Santos were lucky to leave the pitch with only four in their net. No one would have had any right to complain if it would have ended 6-0 for Barcelona, who outclassed the Brazilian side through all the 90 minutes. All the attempts to compare Neymar to Lionel Messi were no more than pitiful hype attempts, as the gap between these type of sides, especially when regarding Barcelona, is simply too wide to bridge.
It took Barcelona the first goal to really put this game to bed. The moment Lionel Messi chipped it gently over Rafael, it was over. The frustrating possession, the ability to pass and pass and pass and eventually, always, finding the open man to create a fantastic one on one chance, everything was there. Xavi scored the second as the Santos defense fell apart and Cesc Fabregas made it 3-0 just before the break as Santos left the pitch dejected and filled with despair.
The second half was more of the same, although Barcelona did ease up on defense a bit, allowing Neymar two fantastic opportunities to put his mark on the competition with a goal. Neymar doesn’t operate that quickly in front of goal, not yet, not at this level. Valdes swarmed him too quickly, and Brazil’s next Golden Boy was left with more “what if…” moments.
Lionel Messi showed his incredible ball control and balance with the fourth goal, scoring his third goal in two Club World Cup finals. He was simply too good for Santos, pretty much putting in a perfect display. So did Xavi. Another masterclass play making performance, a quarterback in a different sport. All the superlatives have been given more than once, so we’ll just skip to the end.
It was hard not to feel sorry for Neymar, all teared up, trying to get through the post match interview. He stayed on with Santos just for this match, just for the chance to prove his ability against the best club in the world. So did Ganso, who as another player who couldn’t match the challenge he was faced with. Barcelona are miles apart from most club in Spain and Europe, so the difference between a Brazilian side, skilled but used to a much slower game, is more like light years. The scoreline is probably a fair assessment of how far these two sides are from one another.

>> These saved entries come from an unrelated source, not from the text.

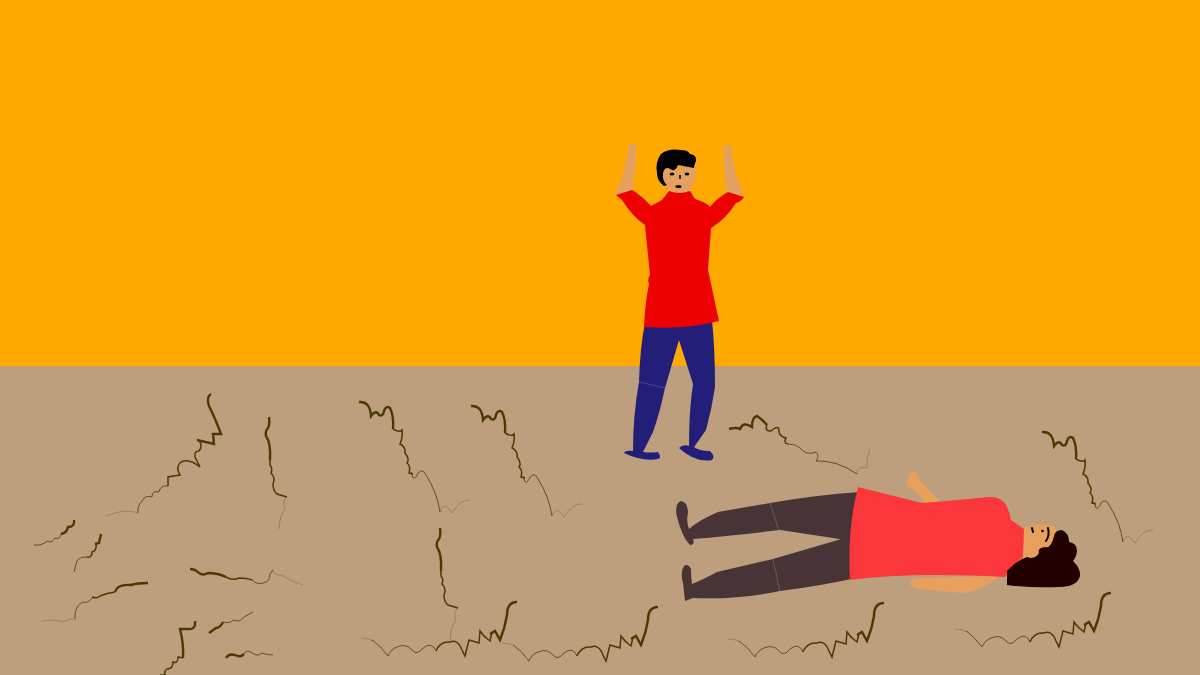
<!DOCTYPE html>
<html lang="en">
<head>
<meta charset="utf-8">
<title>Two figures on cracked ground</title>
<style>
:root {
  --sky: #ffa900;
  --ground: #bd9f7d;
  --crack: #4b3a00;
  --skin: #e4a05f;
  --skin-lying: #e8a05c;
  --shirt: #ec0000;
  --trousers: #231e78;
  --top: #fb373c;
  --leggings: #483437;
  --hair: #000;
  --hair-lying: #210000;
}
html, body { margin: 0; width: 1200px; height: 675px; overflow: hidden; background: var(--sky); }
svg { display: block; }
.sky { fill: var(--sky); }
.ground { fill: var(--ground); }
.cracks { fill: none; stroke: var(--crack); stroke-linejoin: miter; }
.thick { stroke-width: 2.4; }
.mid { stroke-width: 1.5; }
.thin { stroke-width: .8; }
.faint { stroke-width: .5; opacity: .6; }
.skin { fill: var(--skin); }
.shirt { fill: var(--shirt); }
.trousers { fill: var(--trousers); }
.hair { fill: var(--hair); }
.skin-lying { fill: var(--skin-lying); }
.top { fill: var(--top); }
.leggings { fill: var(--leggings); }
.hair-lying { fill: var(--hair-lying); }
.seam { fill: none; stroke: #fff; stroke-width: .6; opacity: .3; }
.feature { fill: none; stroke: var(--hair); }
</style>
</head>
<body>
<svg width="1200" height="675" viewBox="0 0 1200 675" role="img" aria-label="A man with raised arms stands behind a woman lying on cracked ground">
  <defs>
    <g id="crack-slope">
      <path class="thick" d="M359 402Q370 401 371 416Q376 409 379 415Q383 417 384 411Q386 405 390 408Q394 416 393 429"/>
      <path class="mid" d="M393 429Q400 433 402 430Q403 437 400 444Q406 447 405 453Q410 459 407 463Q411 466 409 473L413 474"/>
      <path class="thin" d="M411 472L413 478Q416 479 418 473Q423 468 426 475Q437 492 440 512"/>
      <path class="faint" d="M440 512Q443 503 448 508L452 513Q460 499 470 500"/>
    </g>
    <g id="crack-upright">
      <path class="thick" d="M269 417Q270 424 268 428Q265 431 266 436Q271 443 270 460"/>
      <path class="mid" d="M270 460L270 465Q273 468 271 473Q276 478 273 484Q273 491 277 494L287 497"/>
      <path class="faint" d="M287 497Q282 500 285 510Q280 514 279 529"/>
    </g>
    <g id="crack-low">
      <path class="thick" d="M517 602Q507 602 507 615Q505 628 500 640L495 631L490 634"/>
      <path class="mid" d="M492 632L490 641Q484 637 480 631L479 643L469 640L465 656L462 650Q458 639 450 642Q440 641 436 651"/>
      <path class="thin" d="M436 651Q432 641 423 648Q417 656 412 650Q406 643 397 647Q391 649 388 656Q380 645 372 640"/>
      <path class="faint" d="M374 641Q368 638 361 638"/>
    </g>
  </defs>

  <rect class="sky" width="1200" height="367"/>
  <rect class="ground" y="366" width="1200" height="309"/>

  <g class="cracks">
    <use href="#crack-slope"/>
    <use href="#crack-slope" x="112" y="4"/>
    <use href="#crack-slope" x="683" y="30"/>
    <use href="#crack-upright"/>
    <use href="#crack-upright" x="171" y="111"/>
    <use href="#crack-low"/>
    <use href="#crack-low" x="141" y="5"/>
    <use href="#crack-low" x="367" y="1"/>
    <use href="#crack-low" x="594" y="-9"/>

    <g id="crack-left-peak">
      <path class="thick" d="M211 394Q206 397 209 406Q215 418 221 434L213 434L214 444L197 440"/>
      <path class="mid" d="M199 440Q203 446 199 451Q194 451 195 457L200 467Q189 458 181 462Q175 467 180 475L168 477L168 486"/>
      <path class="thin" d="M168 486Q160 485 159 492Q152 490 152 497Q145 495 143 500Q137 505 138 513"/>
      <path class="faint" d="M138 513Q125 508 106 516"/>
    </g>
    <g id="crack-far-left">
      <path class="thick" d="M74 520Q75 527 68 527Q67 533 61 534"/>
      <path class="thin" d="M61 534Q60 540 55 538Q51 544 47 541Q42 546 34 545"/>
      <path class="thick" d="M101 534L99 543L95 544"/>
      <path class="mid" d="M96 544Q97 551 92 552Q92 558 87 557"/>
      <path class="thin" d="M87 557Q79 557 77 561L74 572"/>
    </g>
    <g id="crack-left-flat">
      <path class="thick" d="M148 583Q137 583 131 585Q117 584 115 592"/>
      <path class="mid" d="M115 592Q107 593 100 596Q97 599 92 597"/>
      <path class="thin" d="M93 597Q88 604 83 602Q74 606 75 619"/>
      <path class="faint" d="M75 619Q67 619 64 622Q55 619 42 621"/>
    </g>
    <g id="crack-centre-left">
      <path class="thick" d="M190 569Q195 569 199 573Q203 576 208 573Q218 573 226 577"/>
      <path class="mid" d="M226 577Q233 581 239 578Q247 578 252 580"/>
      <path class="thin" d="M252 580Q257 585 263 583Q270 582 270 574L273 570"/>
      <path class="faint" d="M273 570Q274 576 282 575Q288 580 303 585"/>
    </g>
    <g id="crack-bottom-left">
      <path class="thick" d="M195 621Q196 630 188 629L180 629Q184 645 183 658"/>
      <path class="mid" d="M183 658L178 657Q178 664 173 662Q173 669 167 669Q164 671 165 675L160 675"/>
      <path class="thick" d="M209 633L216 628Q220 628 223 622"/>
      <path class="thin" d="M223 622Q230 624 233 620Q240 623 244 617L253 612"/>
      <path class="thick" d="M226 658Q229 653 235 655Q241 658 244 654"/>
      <path class="thin" d="M243 654Q248 649 252 653Q258 657 262 653Q266 655 273 655"/>
    </g>
    <g id="crack-right-ridge">
      <path class="thick" d="M729 429Q736 427 740 429Q743 421 752 427Q752 417 757 416Q763 420 767 425"/>
      <path class="mid" d="M767 425Q764 431 771 431Q779 424 779 431Q779 436 786 438Q783 443 788 444"/>
      <path class="thin" d="M788 444Q796 444 800 448Q806 456 816 452Q820 456 816 461Q837 460 857 474"/>
      <path class="faint" d="M857 474Q857 465 867 468Q866 459 870 449"/>
    </g>
  </g>

  <g id="standing-man">
    <g class="trousers">
      <path d="M645 322L712 320Q715 348 715 387Q712 408 706 430L694 447Q699 451 710 451Q716 457 712 460Q695 463 679 448Q683 444 689 446Q689 410 693 384L679 340L665 388Q660 412 653 432L643 452Q650 453 658 452Q662 458 658 459Q643 462 624 453Q625 450 633 451Q633 415 639 382Q640 348 645 322Z"/>
    </g>
    <path class="seam" d="M639 382L665 388"/>
    <g class="skin">
      <path d="M629 145Q631 142 637 144Q635 151 636 158L632 191L615 195Q624 177 629 145Z"/>
      <path d="M723 147Q727 143 731 147Q734 173 744 196L727 192Q723 180 724 158Z"/>
      <path d="M663 172L667 166Q680 169 695 164Q698 178 691 187L689 194Q679 194 669 192Q662 182 663 172Z"/>
    </g>
    <path class="shirt" d="M616 195L632 190Q641 195 651 206L662 200L669 191Q679 195 690 191L695 199Q706 202 710 207Q717 198 728 192L744 197Q741 202 736 203Q725 220 711 228L708 270L719 321Q685 330 644 327Q645 303 649 284Q647 279 650 275L645 225Q632 216 622 200Z"/>
    <path class="hair" d="M657 173Q655 162 661 154Q668 148 681 150Q688 150 690 154Q697 155 696 161Q694 165 694 168Q683 166 678 165Q676 171 672 170Q665 165 663 173Q662 181 667 185L664 186Q657 181 657 173Z"/>
    <ellipse class="hair" cx="672" cy="174" rx="2.3" ry="1.6"/>
    <ellipse class="hair" cx="687" cy="174" rx="2.3" ry="1.6"/>
    <ellipse class="hair" cx="678.5" cy="186.500" rx="3" ry="1.5"/>
    <path class="feature" stroke-width="1.5" d="M680 175V179"/>
  </g>

  <g id="lying-woman">
    <g class="skin-lying">
      <path d="M907 486Q907 474 914 471Q918 474 920 481L941 502L925 504Q918 490 907 486Z"/>
      <path d="M910 582Q912 577 920 578L1000 576Q984 589 965 593Q938 592 916 588Q909 587 910 582Z"/>
      <path d="M1020 530Q1034 522 1052 526Q1057 529 1058 537L1050 550L1026 560L1008 573Z"/>
    </g>
    <g class="leggings">
      <path d="M860 492Q815 495 770 503L718 512Q699 520 689 529Q686 521 688 513Q688 502 681 501Q674 504 677 517Q682 537 690 545Q695 545 693 539Q730 536 780 530L853 541Z"/>
      <path d="M855 535L773 559L717 572Q700 581 692 584Q691 578 691 569Q688 563 684 566Q680 572 683 583L685 601L693 598Q737 600 780 591Q820 586 856 578Z"/>
    </g>
    <path class="seam" d="M770 503L779 531M773 559L780 592"/>
    <path class="top" d="M858 487L922 503Q960 500 988 497Q1001 496 1006 505Q1010 512 1011 520L1024 529L1023 557L1008 571Q1008 576 1004 577Q910 572 850 580Q847 530 858 487Z"/>
    <path class="hair-lying" d="M1007 585V571Q1017 560 1027 557Q1035 560 1039 553Q1037 548 1045 547Q1051 549 1054 536Q1055 530 1062 530Q1069 533 1069 542Q1077 543 1077 551Q1076 558 1073 561Q1081 569 1080 576Q1077 587 1059 587Q1030 588 1007 585Z"/>
    <path class="feature" stroke-width="2" stroke-linecap="round" d="M1048 528Q1050 535 1046 541M1032 528L1033 532"/>
    <circle class="hair" cx="1042.500" cy="531" r="1.3"/>
  </g>
</svg>
</body>
</html>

Barcelona go into their Christmas vacation feel pretty good about themselves, with a Clasico win and another trophy in the cabinet, their second Club World Cup title, the first team to win it twice since the insertion of this format annually in 2005. The battle for the real trophies, a fourth straight La Liga title and and another Champions League trophy, with Real Madrid standing in the way, resumes in January.